Start of Records supplied

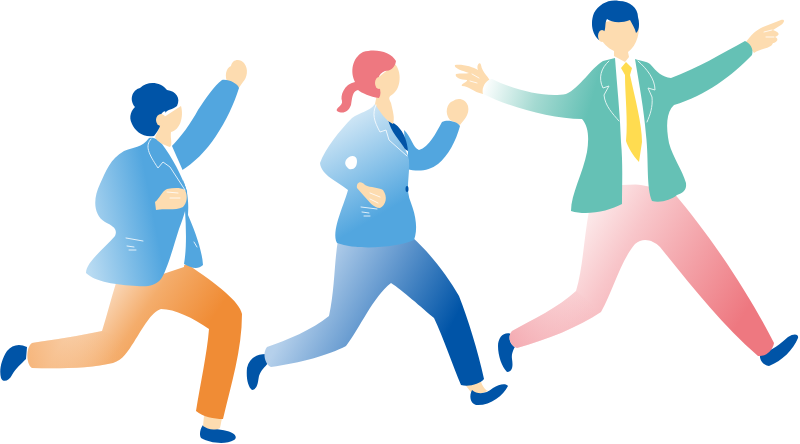
<!DOCTYPE html>
<html lang="en">
<head>
<meta charset="utf-8">
<title>Three running office workers</title>
<style>
:root {
  --paper: #ffffff;
  --navy: #0054a7;
  --sky: #52a6df;
  --orange: #f08c35;
  --pink: #ee7880;
  --green: #65c1b5;
  --yellow: #ffdc50;
  --skin: #fddcb0;
}
html, body { margin: 0; background: var(--paper); overflow: hidden; }
.scene { display: block; width: 800px; height: 444px; }
.skin { fill: var(--skin); }
.navy { fill: var(--navy); }
.sky { fill: var(--sky); }
.pink { fill: var(--pink); }
.yellow { fill: var(--yellow); }
.white { fill: var(--paper); }
.seam { fill: none; stroke: var(--paper); stroke-width: 1; stroke-linecap: round; stroke-linejoin: round; opacity: .8; }
.stop-sky { stop-color: var(--sky); }
.stop-navy { stop-color: var(--navy); }
.stop-orange { stop-color: var(--orange); }
.stop-pink { stop-color: var(--pink); }
.stop-green { stop-color: var(--green); }
</style>
</head>
<body>
<svg class="scene" viewBox="0 0 800 444" role="img" aria-label="Three office workers in jackets running and leaping to the right">
  <defs>
    <linearGradient id="jacket-left" gradientUnits="userSpaceOnUse" x1="80" y1="222" x2="152" y2="208">
      <stop offset="0" stop-color="#b9dbf2"/>
      <stop offset="1" class="stop-sky"/>
    </linearGradient>
    <linearGradient id="trousers-orange" gradientUnits="userSpaceOnUse" x1="98" y1="290" x2="190" y2="352">
      <stop offset="0" stop-color="#fbe3cd"/>
      <stop offset=".45" stop-color="#f4ad6c"/>
      <stop offset="1" class="stop-orange"/>
    </linearGradient>
    <linearGradient id="shin-orange" gradientUnits="userSpaceOnUse" x1="26" y1="358" x2="120" y2="330">
      <stop offset="0" stop-color="#f6b67c"/>
      <stop offset="1" stop-color="#f6b67c" stop-opacity="0"/>
    </linearGradient>
    <linearGradient id="jacket-middle" gradientUnits="userSpaceOnUse" x1="326" y1="128" x2="378" y2="216">
      <stop offset="0" stop-color="#d3e8f6"/>
      <stop offset="1" class="stop-sky"/>
    </linearGradient>
    <linearGradient id="trousers-navy" gradientUnits="userSpaceOnUse" x1="318" y1="268" x2="446" y2="336">
      <stop offset="0" stop-color="#b5d0eb"/>
      <stop offset=".4" stop-color="#6d9fd2"/>
      <stop offset="1" class="stop-navy"/>
    </linearGradient>
    <linearGradient id="jacket-green" gradientUnits="userSpaceOnUse" x1="484" y1="84" x2="588" y2="114">
      <stop offset="0" stop-color="#ffffff"/>
      <stop offset=".5" stop-color="#a5dad2"/>
      <stop offset="1" class="stop-green"/>
    </linearGradient>
    <linearGradient id="trousers-pink" gradientUnits="userSpaceOnUse" x1="575" y1="218" x2="742" y2="318">
      <stop offset="0" stop-color="#fdf0f0"/>
      <stop offset=".3" stop-color="#f8c6ca"/>
      <stop offset="1" class="stop-pink"/>
    </linearGradient>
    <linearGradient id="shin-pink" gradientUnits="userSpaceOnUse" x1="508" y1="345" x2="590" y2="300">
      <stop offset="0" stop-color="#f4a9b0"/>
      <stop offset="1" stop-color="#f4a9b0" stop-opacity="0"/>
    </linearGradient>
  </defs>

  <g id="runner-fist-raised">
    <path class="navy" d="M27 347C19 343 12 345 7 351C1 360-1 371 1 378C3 383 9 381 12 375C16 368 21 364 26 359Z"/>
    <path class="navy" d="M203 425C209 429 219 429 227 431C235 433 238 437 234 440C226 445 209 443 201 438C199 435 200 429 203 425Z"/>
    <path class="skin" d="M204 416L222 418L220 428C214 431 207 429 203 426Z"/>
    <path fill="url(#trousers-orange)" d="M116 283C111 299 107 315 102 331C79 336 52 340 32 343C26 347 26 364 32 368C60 369 92 368 113 363C123 360 128 351 134 342C143 328 151 312 161 309C175 309 193 318 209 329C207 354 200 385 196 411C203 417 214 419 223 419C231 385 242 350 242 314C240 302 217 284 187 264L160 274Z"/>
    <path fill="url(#shin-orange)" d="M102 331C79 336 52 340 32 343C26 347 26 364 32 368C60 369 92 368 113 363C123 360 128 351 134 342Z"/>
    <path class="skin" d="M228 84C224 76 226 68 231 66C232 59 240 58 244 63C249 69 247 78 243 82L238 89Z"/>
    <path class="sky" d="M171 147C181 137 191 123 198 110C206 98 214 86 222 80C229 79 238 84 239 88C234 104 226 121 216 136C206 151 194 163 181 171Z"/>
    <path class="white" d="M160 137L172 146L183 171L188 220L184 267L160 275Z"/>
    <path class="sky" d="M183 180C190 196 188 211 188 215C194 229 202 249 203 265C198 270 191 268 184 264C188 241 185 211 183 180Z"/>
    <path fill="url(#jacket-left)" d="M149 138C154 137 159 140 162 144C172 157 182 176 187 191C188 205 184 216 179 229C173 248 167 270 161 279C155 286 147 287 137 286C117 285 95 282 86 273C86 262 104 249 115 236C118 229 113 226 105 222C93 215 93 198 100 184C106 171 110 159 124 151C133 147 142 148 149 138Z"/>
    <path class="skin" d="M158 131L161 119L181 106C184 117 180 130 171 132C170 139 173 144 170 147C164 145 157 142 155 137Z"/>
    <path class="navy" d="M154 136C143 138 135 131 132 124C128 116 132 110 135 107C129 100 132 90 140 88C148 80 161 82 167 90C176 91 181 98 177 106C172 110 168 109 165 113C167 109 160 112 160 119C162 124 159 130 154 136Z"/>
    <ellipse class="skin" cx="161" cy="120" rx="5" ry="6"/>
    <path class="skin" d="M155 202C160 198 162 191 167 189C173 188 180 187 185 190C188 196 187 203 183 207C175 211 163 208 156 210Z"/>
    <g class="seam">
      <path d="M151 139C145 146 148 153 158 168L163 162L170 167L185 190"/>
      <path d="M167 192L178 193M170 198L180 198"/>
      <path d="M126 238L143 241M127 246L134 247M129 250L136 250M194 242L197 247"/>
    </g>
  </g>

  <g id="runner-ponytail">
    <path class="navy" d="M266 354C256 354 249 359 247 368C246 378 248 387 252 390C258 389 258 381 259 376C261 370 265 367 268 363Z"/>
    <path class="skin" d="M463 382L480 379C482 385 484 389 488 391L474 396Z"/>
    <path class="navy" d="M472 390C478 395 486 394 493 388C499 384 506 383 508 386C503 396 490 406 476 405C470 403 469 396 472 390Z"/>
    <path fill="url(#trousers-navy)" d="M338 240C334 264 335 288 329 316C312 330 287 340 267 347C262 353 265 365 271 367C300 363 329 355 346 346C360 328 373 297 391 283C402 290 422 308 434 318C443 337 453 366 461 385C469 387 480 384 484 379C478 351 468 319 459 296C447 275 429 252 412 237Z"/>
    <path class="skin" d="M450 120C444 113 447 103 453 101C458 97 466 99 468 106C470 114 464 120 460 125Z"/>
    <path class="sky" d="M404 130C411 136 413 148 419 150C429 147 436 133 442 122C448 119 458 122 460 126C456 141 448 156 438 164C429 171 418 172 407 169Z"/>
    <path class="white" d="M382 104L396 122L408 151L407 188L388 140Z"/>
    <path class="navy" d="M388 121C397 123 406 132 408 151C399 146 391 136 388 121Z"/>
    <path fill="url(#jacket-middle)" fill-rule="evenodd" d="M375 104C383 108 387 117 391 128C396 139 407 147 409 160C410 177 405 189 411 203C416 216 418 230 414 240C399 247 359 251 337 243C331 231 343 208 348 190C338 182 321 175 320 163C325 149 340 130 352 118C360 112 369 112 375 104ZM346 160C350 154 357 155 357 161C357 167 354 170 349 169C346 166 344 164 346 160Z"/>
    <path class="skin" d="M377 94L375 80L395 64C402 72 401 88 393 94C389 97 388 97 391 103C393 112 395 118 393 124C386 121 380 112 375 104Z"/>
    <path class="pink" d="M379 98C370 97 362 93 358 90C352 91 352 100 351 105C348 113 342 114 337 111C335 108 343 106 342 101C340 96 344 84 355 82C350 72 352 58 363 52C376 48 391 52 396 61C395 68 390 71 385 71C378 74 377 80 379 86C381 91 381 95 379 98Z"/>
    <ellipse class="skin" cx="379" cy="83" rx="4" ry="6"/>
    <path class="skin" d="M357 188C356 182 361 180 365 185C371 188 378 187 383 190C388 197 386 205 380 208C373 208 369 201 364 196Z"/>
    <ellipse class="navy" cx="407" cy="189" rx="1.5" ry="3"/>
    <g class="seam">
      <path d="M376 105C372 114 374 121 380 132L386 130L389 140L407 156"/>
      <path d="M370 193L380 197M370 199L378 203M361 207L377 209M362 212L369 213M364 216L370 216"/>
    </g>
  </g>

  <g id="leaper-arms-open">
    <path class="navy" d="M512 334C504 331 498 337 498 346C498 356 502 367 507 372C513 372 513 365 512 359C511 352 515 348 516 344Z"/>
    <path class="navy" d="M760 353C771 352 780 344 788 337C794 333 799 334 798 338C793 350 782 361 769 366C762 365 759 359 760 353Z"/>
    <path fill="url(#trousers-pink)" d="M589 211C584 237 583 268 576 291C559 307 532 320 512 331C507 337 510 346 517 348C546 340 579 327 601 312C613 291 620 262 635 244C643 237 653 240 660 247C690 284 722 325 758 356C766 357 773 350 774 343C753 301 713 238 672 191L620 181Z"/>
    <path fill="url(#shin-pink)" d="M576 291C559 307 532 320 512 331C507 337 510 346 517 348C546 340 579 327 601 312Z"/>
    <path class="white" d="M612 57L639 58L652 110L650 184L622 185L606 100Z"/>
    <path class="skin" d="M483 94C473 92 469 86 462 86C460 84 468 82 467 80C461 80 454 77 456 74C461 73 466 74 469 73C463 71 453 68 455 65C463 64 473 67 478 70C476 65 480 61 481 65C482 73 490 77 491 84Z"/>
    <path class="skin" d="M746 42C751 35 756 30 763 27L781 20C785 19 785 22 781 25L773 30C779 32 781 35 775 37C780 39 776 43 773 43C771 49 761 48 754 53Z"/>
    <path fill="url(#jacket-green)" d="M615 58C617 86 620 113 621 142C623 163 622 185 622 204C609 211 587 216 571 211C571 194 583 173 587 152C589 139 589 127 582 119C551 119 510 107 483 94C481 87 487 79 492 79C514 90 546 98 566 94C580 88 591 68 603 61Z"/>
    <path fill="var(--green)" d="M635 59C641 61 646 61 650 64C657 72 662 77 671 78C696 69 723 53 745 41C750 43 754 49 752 55C733 75 705 96 674 105C666 112 666 127 669 143C673 158 682 169 686 183C687 191 682 193 677 195C671 200 661 203 652 201C646 187 649 161 646 135C644 110 639 83 635 59Z"/>
    <path class="yellow" d="M621 68L626 62L632 68L630 75C635 98 642 124 642 142L639 162C633 156 628 147 626 141C628 120 625 96 625 75Z"/>
    <path class="skin" d="M600 36L603 22L638 18C641 31 637 46 628 52L629 57L625 62L614 56V51C608 48 602 43 600 36Z"/>
    <path class="navy" d="M599 40C592 34 590 23 594 13C599 4 609-1 619 1C630 1 638 8 638 17C640 24 639 31 636 33C635 28 632 24 630 20C620 24 611 22 607 19C604 23 607 32 602 33Z"/>
    <ellipse class="skin" cx="602" cy="36" rx="4" ry="6"/>
    <g class="seam">
      <path d="M609 61C601 68 598 78 603 88L609 86L604 95C605 106 613 114 619 121"/>
      <path d="M638 61C647 69 655 79 655 90L648 88L652 97C653 107 650 115 647 122"/>
      <path d="M472 74L479 78M470 81L477 83M764 32L772 30M766 37L774 37"/>
    </g>
  </g>
</svg>
</body>
</html>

End of Records supplied

Task directions ::
What is needed is an exact copy of the lines above, from the one containing "347C19 343 12" through the one containing "416L222 418L220 428C214", with nothing added.

Solution to the problem ::
    <path class="navy" d="M27 347C19 343 12 345 7 351C1 360-1 371 1 378C3 383 9 381 12 375C16 368 21 364 26 359Z"/>
    <path class="navy" d="M203 425C209 429 219 429 227 431C235 433 238 437 234 440C226 445 209 443 201 438C199 435 200 429 203 425Z"/>
    <path class="skin" d="M204 416L222 418L220 428C214 431 207 429 203 426Z"/>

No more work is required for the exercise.